That co-winner is the Intergovernmental Panel on Climate Change. Since its establishment 19 years ago by the World Meteorological Organization and the U.N. Environment Programme, the Geneva-based IPCC has, in its own words, worked
to assess on a comprehensive, objective, open and transparent basis the scientific, technical and socio-economic information relevant to understanding the scientific basis of risk of human-induced climate change, its potential impacts and options for adaptation and mitigation.The leadership of this 2,000-plus network of scientists includes a number of women.
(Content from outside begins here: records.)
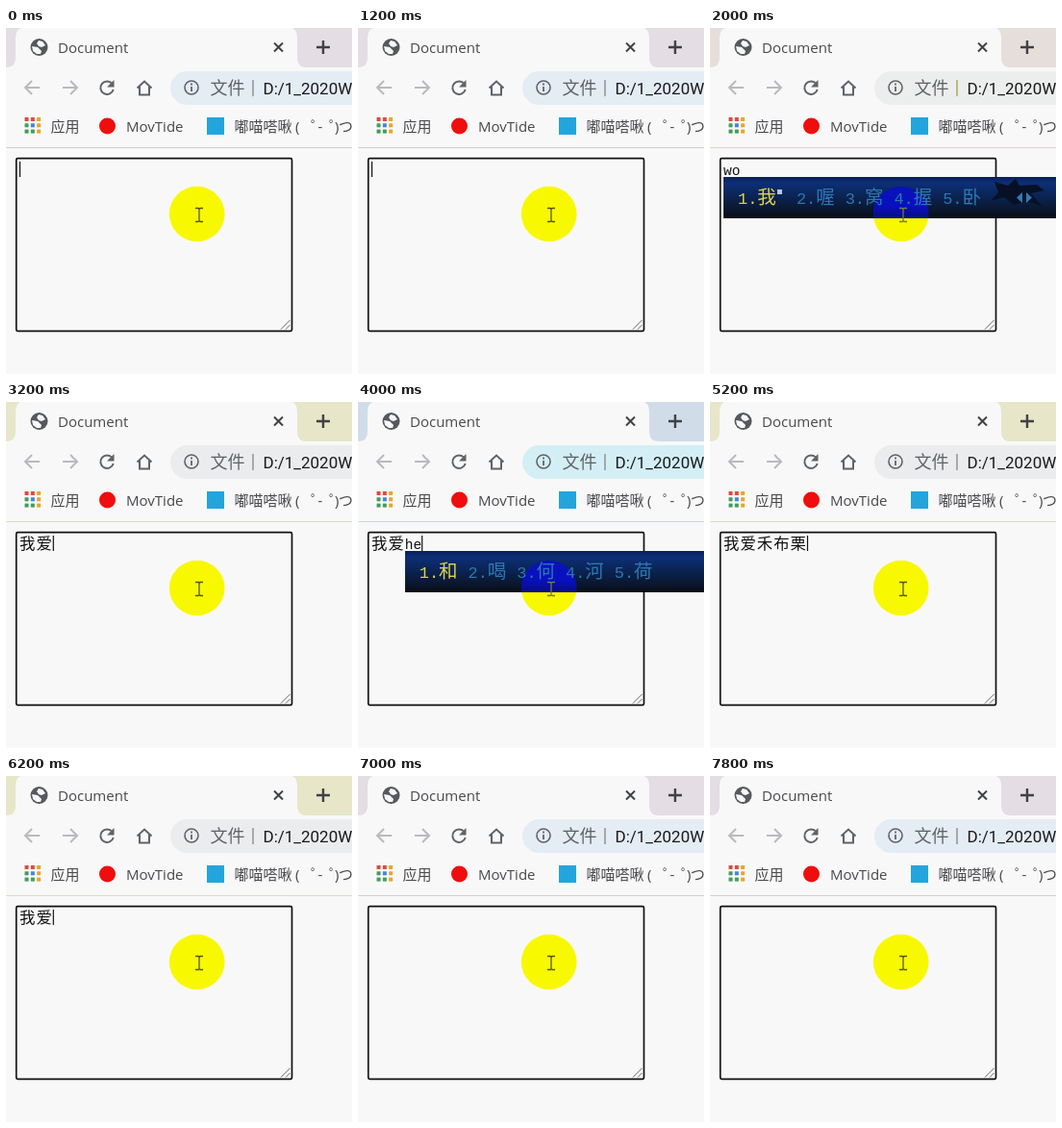
An HTML page for the animation above (8000 ms loop, 360 px wide and 360 px high).

```html
<!DOCTYPE html>
<html lang="zh">
<head>
<meta charset="utf-8">
<title>Document</title>
<style>
  html, body { margin: 0; width: 100%; height: 100%; overflow: hidden; background: #f8f8f8; }
  svg { display: block; width: 100vw; height: 100vh; }
  text { font-family: "Open Sans", "Noto Sans CJK SC", "Noto Sans CJK", sans-serif; font-size: 15px; fill: #48494c; white-space: pre; }
  .line { fill: none; stroke: #5f6368; stroke-width: 2; }
  .han { font-family: "Noto Sans CJK SC", "Noto Sans CJK", sans-serif; font-weight: 300; }
  .mono { font-family: "Liberation Mono", monospace; }
  .address { font-family: Roboto, sans-serif; font-size: 17px; fill: #18191b; }
</style>
</head>
<body>
<svg viewBox="0 0 360 360">
  <defs>
    <linearGradient id="barFill" x2="0" y2="1">
      <stop offset="0" stop-color="#0a1f55"/>
      <stop offset=".14" stop-color="#0c2f78"/>
      <stop offset=".5" stop-color="#0b2350"/>
      <stop offset=".85" stop-color="#0a1428"/>
      <stop offset="1" stop-color="#080c14"/>
    </linearGradient>
    <linearGradient id="glow" gradientUnits="userSpaceOnUse" x1="0" x2="0" y1="165" y2="198">
      <stop offset="0" stop-color="#0a12b8"/>
      <stop offset=".6" stop-color="#0810c0"/>
      <stop offset="1" stop-color="#080c80"/>
    </linearGradient>
    <clipPath id="barClip"><rect id="barClipRect" y="155" width="400" height="43"/></clipPath>
  </defs>
  <rect width="360" height="360" fill="#f8f8f8"/>

  <!-- Tab strip -->
  <rect id="strip" width="360" height="41"/>
  <path d="M0 41Q10 41 10 31V10Q10 -1 21 -1H292Q303 -1 303 10V31Q303 41 313 41Z" fill="#f8f8f8"/>
  <circle cx="34.500" cy="20" r="9" fill="#55585c"/>
  <path d="M27 19l6 1 4 4-1 3-4 0-4-3zM34 13l4 1 3 4-4 2-3-1-2-3z" fill="#f8f8f8"/>
  <text x="54" y="26">Document</text>
  <path class="line" d="M279 15.500l9 9m0-9l-9 9" style="stroke:#3f4144"/>
  <path class="line" d="M330 13v14m-7-7h14" style="stroke:#3f4144;stroke-width:2.4"/>

  <!-- Address row -->
  <path class="line" d="M35 62H20m7-7l-7 7 7 7" style="stroke:#b9babd"/>
  <path class="line" d="M59 62H74m-7-7l7 7-7 7" style="stroke:#b9babd"/>
  <path class="line" d="M110.500 58A6.800 6.800 0 1 0 111.700 64"/>
  <path d="M112.500 54v7.500h-7.500z" fill="#5f6368"/>
  <path class="line" d="M136.500 62.500L144 55.500l7.500 7M139 61v8.500h10V61"/>
  <rect id="pill" x="171" y="45" width="230" height="35" rx="17.500"/>
  <circle class="line" cx="193" cy="62" r="7" style="stroke-width:1.6"/>
  <path class="line" d="M193 61v5m0-8.500v2" style="stroke-width:1.8"/>
  <text x="212.500" y="68.500" style="font-size:18px;fill:#5f6368">文件</text>
  <path id="separator" d="M257 54v17" stroke-width="1.4"/>
  <text class="address" x="267.500" y="68.500">D:/1_2020W</text>

  <!-- Bookmarks -->
  <g id="apps"></g>
  <text x="46.500" y="107.500">应用</text>
  <circle cx="105.500" cy="102" r="8.500" fill="#f00d0d"/>
  <text x="125" y="107.500">MovTide</text>
  <rect x="209" y="93" width="18" height="18" fill="#22a5dc"/>
  <text y="107.500"><tspan x="237.500">嘟喵嗒啾</tspan><tspan x="301">(</tspan><tspan x="317">゜</tspan><tspan x="324.500">-</tspan><tspan x="336">゜</tspan><tspan x="342">)</tspan><tspan x="346">つ</tspan></text>
  <path id="divider" d="M0 124.500H360"/>

  <!-- Text area -->
  <rect x="10.700" y="135.700" width="286.800" height="179.600" rx="1.500" fill="#f8f8f8" stroke="#111" stroke-width="1.700"/>
  <path d="M286 313.500l9.500-9.500m-4.500 9.500l4.500-4.500" stroke="#666"/>
  <circle cx="198.700" cy="193.500" r="28.800" fill="#f8f800"/>
  <text id="typed" x="14" y="152.500" style="fill:#111"></text>
  <path id="caret" stroke="#111" stroke-width="1.200"/>

  <!-- Input method bar -->
  <g id="bar" clip-path="url(#barClip)">
    <rect id="barBody" y="155" width="400" height="43" fill="url(#barFill)"/>
    <circle cx="198.700" cy="193.500" r="28.800" fill="url(#glow)"/>
    <g id="pager">
      <path d="M296 160l14 4 8-7 4 7 18-1 8 6-14 3 12 14-16-6-14 4-10-8-14 4 8-9z" fill="#081026"/>
      <path d="M325 171v11l-6-5.500zM329 171v11l6-5.500z" fill="#2f7cb4"/>
      <rect x="70" y="168" width="5" height="5" fill="#b9c8d4"/>
    </g>
    <text id="choices" y="183"></text>
  </g>
  <path id="beam" d="M197 187.500h3l1 1 1-1h3M197 201.500h3l1-1 1 1h3M201 188v13" fill="none" stroke-width="1.300"/>
</svg>
<script>
const $ = id => document.getElementById(id);
const LOOP = 8000, FULL = 17.4, HALF = 8.7, CELL = 10.15;

const palettes = {
  plain:  { strip: "#e4dde3", pill: "#e4ecf4", line: "#d4ced4" },
  warm:   { strip: "#e7e6c8", pill: "#ebecee", line: "#dddcc0" },
  cool:   { strip: "#d0dde9", pill: "#d3eff5", line: "#cbd6df" },
  first:  { strip: "#e5dedb", pill: "#eceeed", line: "#d8d2ca" }
};

const candidates = {
  "wo": "我 喔 窝 握 卧",
  "a": "啊 阿 吖 呵 锕",
  "ai": "爱 哎 艾 唉 哀",
  "h": "和 好 会 还 很",
  "he": "和 喝 何 河 荷",
  "he'b": "何必 和本 荷包 和 喝",
  "he'bu": "何不 荷布 禾布 和 喝",
  "he'bu'l": "禾布栗 何不 荷布 和 喝",
  "he'bu'li": "禾布栗 何不 荷布 和 喝"
};

// start time, committed text, pinyin being composed, caret shown, palette
const steps = [
  [0, "", "", 1, "plain"], [200, "", "", 0, "plain"], [400, "", "", 1, "plain"],
  [800, "", "", 0, "plain"], [1200, "", "", 1, "plain"], [1400, "", "", 0, "plain"],
  [1600, "", "", 1, "plain"], [2000, "", "wo", 0, "first"],
  [2400, "我", "", 1, "warm"], [2800, "我", "a", 1, "cool"], [3000, "我", "ai", 1, "cool"],
  [3200, "我爱", "", 1, "warm"], [3600, "我爱", "", 0, "warm"], [3800, "我爱", "h", 1, "cool"],
  [4000, "我爱", "he", 1, "cool"], [4400, "我爱", "he'b", 1, "cool"],
  [4600, "我爱", "he'bu", 1, "cool"], [4800, "我爱", "he'bu'l", 1, "cool"],
  [5000, "我爱", "he'bu'li", 1, "cool"], [5200, "我爱禾布栗", "", 1, "warm"],
  [5600, "我爱禾布栗", "", 0, "warm"], [5800, "我爱禾布", "", 1, "warm"],
  [6000, "我爱禾", "", 1, "warm"], [6200, "我爱", "", 1, "warm"], [6400, "我", "", 1, "warm"],
  [6800, "", "", 1, "plain"], [7000, "", "", 0, "plain"], [7200, "", "", 1, "plain"],
  [7600, "", "", 0, "plain"]
];

const span = (x, size, kind, content, extra = "") =>
  `<tspan x="${x}" class="${kind}" style="font-size:${size}px;${extra}">${content}</tspan>`;

function drawBar(x, pinyin) {
  const first = pinyin === "wo";
  $("bar").style.display = pinyin ? "" : "none";
  if (!pinyin) return;
  $("barBody").setAttribute("x", x);
  $("barClipRect").setAttribute("x", x);
  $("pager").style.display = first ? "" : "none";
  let left = x + 15;
  $("choices").innerHTML = candidates[pinyin].split(" ").map((word, i) => {
    const color = `fill:${i ? "#2b78b0" : "#dfd548"}`;
    const item = span(left, 17, "mono", i + 1 + ".", color) +
                 span(left + 2 * CELL, 19.5, "han", word, color);
    left += CELL * (3 + 2 * word.length + (first && !i ? 1 : 0));
    return item;
  }).join("");
}

function draw([, text, pinyin, caret, palette]) {
  const { strip, pill, line } = palettes[palette];
  $("strip").setAttribute("fill", strip);
  $("pill").setAttribute("fill", pill);
  $("divider").setAttribute("stroke", line);
  $("separator").setAttribute("stroke", pinyin === "wo" ? "#a9a34d" : "#8a8d91");
  $("beam").setAttribute("stroke", pinyin ? "#77783f" : "#55551c");

  const start = 14 + FULL * text.length;
  const end = start + HALF * pinyin.length;
  $("typed").innerHTML = span(14, 16.4, "han", text, "letter-spacing:1px") +
                         span(start, 14.5, "mono", pinyin);
  $("caret").setAttribute("d", `M${end + .5} 139v16`);
  $("caret").style.display = caret ? "" : "none";
  drawBar(start, pinyin);
}

const dots = ["#e0483e", "#e0483e", "#e9a52c", "#3f9e55", "#4285d8", "#e9a52c", "#3f9e55", "#3f9e55", "#e9a52c"];
$("apps").innerHTML = dots.map((color, i) =>
  `<rect x="${19.5 + i % 3 * 6.3}" y="${93 + Math.floor(i / 3) * 6.3}" width="4" height="4" fill="${color}"/>`).join("");

let shown;
function tick() {
  const time = performance.now() % LOOP;
  const step = steps.findLast(([start]) => start <= time);
  if (step !== shown) draw(shown = step);
  requestAnimationFrame(tick);
}
tick();
</script>
</body>
</html>
```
They too share in this prize:
IPCC Working Group I, charged with evaluating scientific aspects of climate change: Dr. Susan Solomon (top right), Senior Scientist, Senior Scientist, Chemical Sciences Division, National Oceanic and Atmospheric Administration, Earth System Research Laboratory, Boulder, Colorado, Co-Chair; Maria T. Martelo, Ministry of Environment and Natural Resources, Caracas, Venezuela, Vice-Chair.
IPCC Working Group II, which examines "the vulnerability of socio-economic and natural systems to climate change, negative and positive consequences of climate change, and options for adapting to it": Dr. Lučka-Kajfež Bogataj (top left), Professor, Faculty of Biotechnology, University of Ljublana, Slovenia, Vice-Chair.
IPCC Task Force Bureau: Dr. Thelma Krug (middle right), Instituto Nacional de Pesquisas Espacias, São José dos Campos, Brazil, Co-chair; Dina Kruger (bottom right), Director, Climate Change Division, U.S. Environmental Protection Agency, and Helen Plume (bottom left), Ministry for the Environment, New Zealand, members.